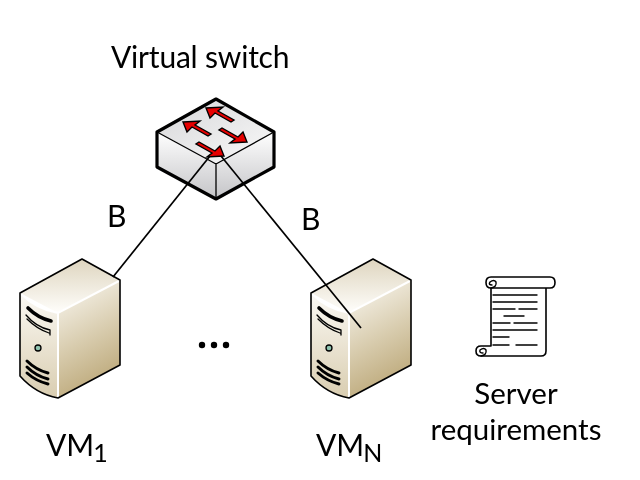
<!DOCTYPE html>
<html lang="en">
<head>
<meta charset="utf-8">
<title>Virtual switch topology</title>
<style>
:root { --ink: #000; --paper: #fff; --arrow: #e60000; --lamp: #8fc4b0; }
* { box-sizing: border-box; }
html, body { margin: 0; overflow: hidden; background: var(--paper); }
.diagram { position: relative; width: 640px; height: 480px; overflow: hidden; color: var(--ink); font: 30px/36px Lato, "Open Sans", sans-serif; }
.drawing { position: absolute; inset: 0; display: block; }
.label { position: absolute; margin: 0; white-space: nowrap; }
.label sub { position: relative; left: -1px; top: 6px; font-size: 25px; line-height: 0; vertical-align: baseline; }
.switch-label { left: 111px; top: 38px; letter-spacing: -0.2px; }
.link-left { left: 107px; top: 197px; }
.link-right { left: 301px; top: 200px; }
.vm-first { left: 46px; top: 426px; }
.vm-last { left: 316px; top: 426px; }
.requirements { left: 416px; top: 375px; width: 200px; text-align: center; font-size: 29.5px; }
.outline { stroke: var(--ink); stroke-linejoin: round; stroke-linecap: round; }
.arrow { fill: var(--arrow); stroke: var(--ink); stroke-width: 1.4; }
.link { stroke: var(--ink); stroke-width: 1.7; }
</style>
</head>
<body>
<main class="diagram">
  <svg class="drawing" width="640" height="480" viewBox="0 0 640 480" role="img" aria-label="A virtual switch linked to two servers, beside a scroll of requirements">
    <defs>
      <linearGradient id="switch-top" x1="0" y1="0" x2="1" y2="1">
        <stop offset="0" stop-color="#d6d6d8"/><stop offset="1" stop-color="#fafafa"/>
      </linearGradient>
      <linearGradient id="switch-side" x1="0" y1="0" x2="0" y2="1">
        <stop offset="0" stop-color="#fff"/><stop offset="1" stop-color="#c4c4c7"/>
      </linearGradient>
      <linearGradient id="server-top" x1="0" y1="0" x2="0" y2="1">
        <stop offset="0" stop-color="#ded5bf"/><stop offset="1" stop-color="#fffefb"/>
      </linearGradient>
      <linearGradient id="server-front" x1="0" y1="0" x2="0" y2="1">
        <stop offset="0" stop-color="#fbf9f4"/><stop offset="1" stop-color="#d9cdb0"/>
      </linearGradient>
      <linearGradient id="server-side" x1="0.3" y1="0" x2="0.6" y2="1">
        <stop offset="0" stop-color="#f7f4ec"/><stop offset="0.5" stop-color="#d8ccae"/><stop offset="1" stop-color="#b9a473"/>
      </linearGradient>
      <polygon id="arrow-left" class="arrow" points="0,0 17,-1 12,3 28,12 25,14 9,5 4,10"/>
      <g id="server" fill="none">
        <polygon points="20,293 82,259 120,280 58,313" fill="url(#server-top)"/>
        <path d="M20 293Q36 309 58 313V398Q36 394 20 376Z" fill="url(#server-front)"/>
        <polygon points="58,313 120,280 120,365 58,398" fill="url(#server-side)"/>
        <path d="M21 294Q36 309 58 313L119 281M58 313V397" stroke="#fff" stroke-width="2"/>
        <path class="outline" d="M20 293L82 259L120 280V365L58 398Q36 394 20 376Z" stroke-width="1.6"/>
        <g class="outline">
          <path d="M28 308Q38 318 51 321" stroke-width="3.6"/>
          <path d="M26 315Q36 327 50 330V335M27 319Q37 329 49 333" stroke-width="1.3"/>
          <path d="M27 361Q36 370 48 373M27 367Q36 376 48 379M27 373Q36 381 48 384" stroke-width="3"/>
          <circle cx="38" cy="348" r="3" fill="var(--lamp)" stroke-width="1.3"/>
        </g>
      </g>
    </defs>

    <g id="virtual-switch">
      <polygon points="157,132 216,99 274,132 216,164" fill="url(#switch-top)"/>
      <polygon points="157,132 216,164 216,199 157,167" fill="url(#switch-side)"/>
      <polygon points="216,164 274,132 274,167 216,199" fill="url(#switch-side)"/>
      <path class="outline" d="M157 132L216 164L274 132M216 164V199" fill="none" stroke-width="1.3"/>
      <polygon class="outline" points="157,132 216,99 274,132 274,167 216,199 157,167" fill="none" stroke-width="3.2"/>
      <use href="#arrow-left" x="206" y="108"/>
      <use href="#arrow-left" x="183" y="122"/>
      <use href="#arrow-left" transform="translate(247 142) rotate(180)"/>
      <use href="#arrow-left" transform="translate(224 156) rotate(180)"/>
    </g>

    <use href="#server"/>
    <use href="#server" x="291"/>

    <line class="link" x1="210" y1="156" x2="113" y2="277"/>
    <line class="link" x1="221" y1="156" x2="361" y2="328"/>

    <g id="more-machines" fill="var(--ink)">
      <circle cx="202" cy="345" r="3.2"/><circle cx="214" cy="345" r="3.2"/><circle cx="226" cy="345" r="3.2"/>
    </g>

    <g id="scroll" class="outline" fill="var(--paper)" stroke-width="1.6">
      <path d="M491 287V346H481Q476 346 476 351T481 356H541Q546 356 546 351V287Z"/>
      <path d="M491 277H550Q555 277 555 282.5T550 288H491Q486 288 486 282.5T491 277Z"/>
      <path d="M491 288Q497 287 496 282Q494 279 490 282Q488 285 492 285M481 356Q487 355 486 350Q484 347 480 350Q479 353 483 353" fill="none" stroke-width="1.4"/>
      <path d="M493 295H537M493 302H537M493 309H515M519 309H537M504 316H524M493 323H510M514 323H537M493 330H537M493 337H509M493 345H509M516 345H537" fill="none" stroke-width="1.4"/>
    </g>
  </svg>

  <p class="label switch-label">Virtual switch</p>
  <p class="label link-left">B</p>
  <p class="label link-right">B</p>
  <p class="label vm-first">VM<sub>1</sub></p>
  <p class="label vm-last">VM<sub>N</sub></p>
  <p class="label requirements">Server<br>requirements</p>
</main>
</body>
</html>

> WHAT IS EXPECTED
Search the entries above for the string "none". Copy each line in which it appears.

> ANSWER BOX
      <g id="server" fill="none">
      <path class="outline" d="M157 132L216 164L274 132M216 164V199" fill="none" stroke-width="1.3"/>
      <polygon class="outline" points="157,132 216,99 274,132 274,167 216,199 157,167" fill="none" stroke-width="3.2"/>
      <path d="M491 288Q497 287 496 282Q494 279 490 282Q488 285 492 285M481 356Q487 355 486 350Q484 347 480 350Q479 353 483 353" fill="none" stroke-width="1.4"/>
      <path d="M493 295H537M493 302H537M493 309H515M519 309H537M504 316H524M493 323H510M514 323H537M493 330H537M493 337H509M493 345H509M516 345H537" fill="none" stroke-width="1.4"/>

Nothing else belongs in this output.